Have you enjoyed seeing the sewing rooms of your fellow SAGA members? I know the blog has received a lot of visits.

 Today's sewing room photos show that comfort is a key to a some of you in your sewing room- whether it is a favourite place to sit and stitch......
 

 
 
 
or somewhere to recline and ponder your next project..... 



Wherever you sit and sew I hope you have enjoyed the posts on 'Where SAGA Members Actually Sew!'

Friday, October 3, 2014

Multiple Sewing Machines

I have shared sewing rooms that take you from one extreme to another; sewing rooms with a definite theme; sewing rooms to dream about.

This post shares a few more of the photos we received and these rooms contain multiple sewing machines and/or sergers.






 It is interesting how each room is very different, but that in every case, the machines are easily accessible.






There are more photos to share, so don't forget to visit often!

If you sign up to the blog as a member, you will receive notice of any updates- it costs nothing and you never know what you may see next!

Tuesday, September 30, 2014

SAGA visits Paris


Well, actually, it was a SAGA member who visited Paris and took her SAGA tote bag with her.

Dian shared the photo with me while she was attending the SAGA Sewcation in Florida.

So, where will you be taking your smocking and maybe teaching? Take a photo and email it to saganews@smocking.org and let's see how many places we can cover as SAGA Smock's Across America  (and the world)!

Friday, September 26, 2014

Hidden Treasures


Have you ever visited your local historical society? Maybe you have been on a school trip or been to a reenactment of a local civil war battle, but have you ever wondered what they might have hidden away in their collections?
 

I recently visited an historical society in a nearby town because they held an exhibition entitled ’White Linen and Lace: Baby Clothing from 1800-1950’, selections from the permanent collection.  The items, ranging from christening gowns to under shirts; bibs and bonnets to knitted socks and were beautifully arranged in a small room used for temporary exhibits.
Pintucked and feather stitched bonnet
 

Usually the items are hidden away in a storage room, along with many other pieces of local history. So where did the ‘collection’ come from? Well, the usual story as pieces came from local families who when a family member died, found grannies christening gown wrapped up in a trunk in the attic and no one in the family had use for it, so –oh yes, let’s give it to the historical society! The historical society then catalogued the items and noted the name of the donor, any known history and off into storage it goes with the many other items no one knows what to do with. 


Sometimes, as in the case of the exhibit I visited, someone decides to use some of the items and showcase a piece of local history, but many times the pieces are just stored and often forgotten about.  Maybe you could visit your local historical society and make enquiries as to what they might have in storage? You might find some beautiful pieces and encourage them to hold a display.  They may not have as many christening gowns or heirloom pieces as the exhibit I visited, but I am sure that there are other textiles of interest, such as ladies gowns, quilts, bed linens etc. that would make an interesting display. You might find that they just need a little encouragement from a member of the public and the idea that others would like to see these pieces.
 

If the historical society holds an exhibition, you could offer to have a Smock in Public Day to coincide with the event and maybe even offer to hold a learn to smock class. Even if they do not want to set up an exhibit, maybe they would let your chapter visit and view their collections? A great chapter programme and field trip! It is a great chance to see some wonderful heirloom techniques up close and get some inspiration for your own projects. The exhibit I viewed even had a copy of a magazine with some of the embroidery designs that were used on one of the gowns on display.
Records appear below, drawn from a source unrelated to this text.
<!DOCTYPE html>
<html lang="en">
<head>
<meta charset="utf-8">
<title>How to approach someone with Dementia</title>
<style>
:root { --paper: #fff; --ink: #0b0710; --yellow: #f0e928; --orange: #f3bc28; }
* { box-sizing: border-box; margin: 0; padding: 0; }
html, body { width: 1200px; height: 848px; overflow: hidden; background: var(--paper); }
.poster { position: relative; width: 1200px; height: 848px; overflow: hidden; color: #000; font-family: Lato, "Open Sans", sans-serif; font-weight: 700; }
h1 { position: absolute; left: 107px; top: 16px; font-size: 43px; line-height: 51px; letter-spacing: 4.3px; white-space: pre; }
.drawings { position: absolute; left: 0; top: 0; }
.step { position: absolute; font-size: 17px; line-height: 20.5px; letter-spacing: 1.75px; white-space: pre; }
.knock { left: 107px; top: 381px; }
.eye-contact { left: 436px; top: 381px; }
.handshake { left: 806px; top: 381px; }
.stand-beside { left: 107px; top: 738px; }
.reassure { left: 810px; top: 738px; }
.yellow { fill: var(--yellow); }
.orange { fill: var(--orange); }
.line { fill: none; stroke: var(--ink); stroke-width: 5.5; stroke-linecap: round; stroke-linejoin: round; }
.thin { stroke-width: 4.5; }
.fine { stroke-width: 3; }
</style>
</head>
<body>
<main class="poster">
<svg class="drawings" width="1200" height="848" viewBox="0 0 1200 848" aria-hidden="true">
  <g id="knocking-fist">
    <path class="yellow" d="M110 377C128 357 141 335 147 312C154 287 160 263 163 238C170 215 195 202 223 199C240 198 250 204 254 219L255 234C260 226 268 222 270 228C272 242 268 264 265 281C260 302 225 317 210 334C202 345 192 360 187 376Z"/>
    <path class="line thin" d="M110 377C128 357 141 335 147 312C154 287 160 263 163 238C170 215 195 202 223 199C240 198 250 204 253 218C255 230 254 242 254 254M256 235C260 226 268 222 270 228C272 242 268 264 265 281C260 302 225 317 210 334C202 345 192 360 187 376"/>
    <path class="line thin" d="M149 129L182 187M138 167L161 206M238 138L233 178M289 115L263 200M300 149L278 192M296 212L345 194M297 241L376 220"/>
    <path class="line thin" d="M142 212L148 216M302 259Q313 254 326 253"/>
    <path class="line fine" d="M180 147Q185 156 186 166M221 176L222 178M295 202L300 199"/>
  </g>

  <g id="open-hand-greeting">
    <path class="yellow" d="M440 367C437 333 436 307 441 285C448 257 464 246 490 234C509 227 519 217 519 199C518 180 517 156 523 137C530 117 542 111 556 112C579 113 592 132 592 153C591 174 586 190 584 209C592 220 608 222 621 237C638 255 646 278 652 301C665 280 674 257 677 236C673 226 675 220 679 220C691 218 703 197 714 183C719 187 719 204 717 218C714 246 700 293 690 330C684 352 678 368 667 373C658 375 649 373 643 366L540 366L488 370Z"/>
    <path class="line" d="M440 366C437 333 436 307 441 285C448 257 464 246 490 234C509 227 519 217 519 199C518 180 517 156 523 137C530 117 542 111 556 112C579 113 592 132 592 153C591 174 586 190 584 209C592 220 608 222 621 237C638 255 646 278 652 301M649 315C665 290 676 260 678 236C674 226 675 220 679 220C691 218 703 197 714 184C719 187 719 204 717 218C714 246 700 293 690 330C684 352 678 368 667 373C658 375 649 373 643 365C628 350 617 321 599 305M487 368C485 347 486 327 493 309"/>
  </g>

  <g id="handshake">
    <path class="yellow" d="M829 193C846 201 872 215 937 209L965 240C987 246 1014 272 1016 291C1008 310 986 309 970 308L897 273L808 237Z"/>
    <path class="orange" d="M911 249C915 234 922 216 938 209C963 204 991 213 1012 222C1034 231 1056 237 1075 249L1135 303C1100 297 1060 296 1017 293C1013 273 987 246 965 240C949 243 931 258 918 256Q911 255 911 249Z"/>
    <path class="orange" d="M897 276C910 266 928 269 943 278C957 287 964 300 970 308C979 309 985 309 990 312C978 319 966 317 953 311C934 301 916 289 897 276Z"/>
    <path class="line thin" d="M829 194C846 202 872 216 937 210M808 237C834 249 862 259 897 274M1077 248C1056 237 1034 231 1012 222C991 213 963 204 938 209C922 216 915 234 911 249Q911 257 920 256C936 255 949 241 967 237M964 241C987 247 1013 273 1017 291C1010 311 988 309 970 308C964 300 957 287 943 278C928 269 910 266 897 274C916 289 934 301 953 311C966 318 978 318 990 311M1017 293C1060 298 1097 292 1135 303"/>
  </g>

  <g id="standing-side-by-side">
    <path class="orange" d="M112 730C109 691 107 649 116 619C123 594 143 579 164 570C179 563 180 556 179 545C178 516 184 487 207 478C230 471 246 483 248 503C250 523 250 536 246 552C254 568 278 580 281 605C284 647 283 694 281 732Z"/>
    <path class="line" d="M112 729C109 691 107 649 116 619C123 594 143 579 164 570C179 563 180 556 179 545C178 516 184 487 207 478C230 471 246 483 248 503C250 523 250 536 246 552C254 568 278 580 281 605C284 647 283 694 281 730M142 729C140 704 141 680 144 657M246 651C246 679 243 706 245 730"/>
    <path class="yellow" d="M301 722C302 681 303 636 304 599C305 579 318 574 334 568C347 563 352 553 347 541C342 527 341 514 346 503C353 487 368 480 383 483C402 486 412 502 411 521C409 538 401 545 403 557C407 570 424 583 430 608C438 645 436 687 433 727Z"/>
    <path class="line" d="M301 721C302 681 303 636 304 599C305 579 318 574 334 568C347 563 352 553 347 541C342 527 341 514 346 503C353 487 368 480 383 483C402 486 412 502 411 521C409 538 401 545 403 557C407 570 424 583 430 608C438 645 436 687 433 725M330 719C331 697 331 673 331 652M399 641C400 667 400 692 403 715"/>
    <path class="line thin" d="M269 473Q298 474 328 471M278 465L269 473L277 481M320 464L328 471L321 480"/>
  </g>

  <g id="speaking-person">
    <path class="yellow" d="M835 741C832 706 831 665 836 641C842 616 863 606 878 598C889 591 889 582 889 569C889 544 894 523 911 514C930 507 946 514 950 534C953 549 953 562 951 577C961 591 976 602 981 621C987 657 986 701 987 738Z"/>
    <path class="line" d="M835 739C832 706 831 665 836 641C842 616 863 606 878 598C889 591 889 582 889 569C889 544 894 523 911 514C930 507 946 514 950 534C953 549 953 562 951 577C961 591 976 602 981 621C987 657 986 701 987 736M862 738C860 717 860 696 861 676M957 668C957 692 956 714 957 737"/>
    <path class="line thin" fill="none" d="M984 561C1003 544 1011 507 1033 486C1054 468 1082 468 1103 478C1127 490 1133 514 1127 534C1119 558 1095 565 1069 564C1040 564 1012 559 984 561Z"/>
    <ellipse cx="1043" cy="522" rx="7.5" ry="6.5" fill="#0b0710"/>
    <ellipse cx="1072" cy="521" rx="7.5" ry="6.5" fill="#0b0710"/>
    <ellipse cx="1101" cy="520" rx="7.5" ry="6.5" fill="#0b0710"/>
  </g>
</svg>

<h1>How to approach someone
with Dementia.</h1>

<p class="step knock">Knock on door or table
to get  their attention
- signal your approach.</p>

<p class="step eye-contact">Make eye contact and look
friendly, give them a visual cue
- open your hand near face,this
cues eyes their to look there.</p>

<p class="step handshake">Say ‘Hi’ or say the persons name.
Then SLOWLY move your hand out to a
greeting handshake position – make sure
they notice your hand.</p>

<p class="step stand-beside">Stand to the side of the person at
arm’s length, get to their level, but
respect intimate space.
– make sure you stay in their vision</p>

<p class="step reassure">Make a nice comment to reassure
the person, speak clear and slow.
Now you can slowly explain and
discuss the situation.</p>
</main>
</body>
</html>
The designs in these books were stitched on the gown in the previous closeup
 
So, ladies, don’t just walk or drive by the building that contains your town/local history items and dismiss it as dull and boring, pop in and make a few enquiries as you never know what hidden treasures they may have!


 
This gown was stitched by the baby's grandmother sometime between 1870 and 1900.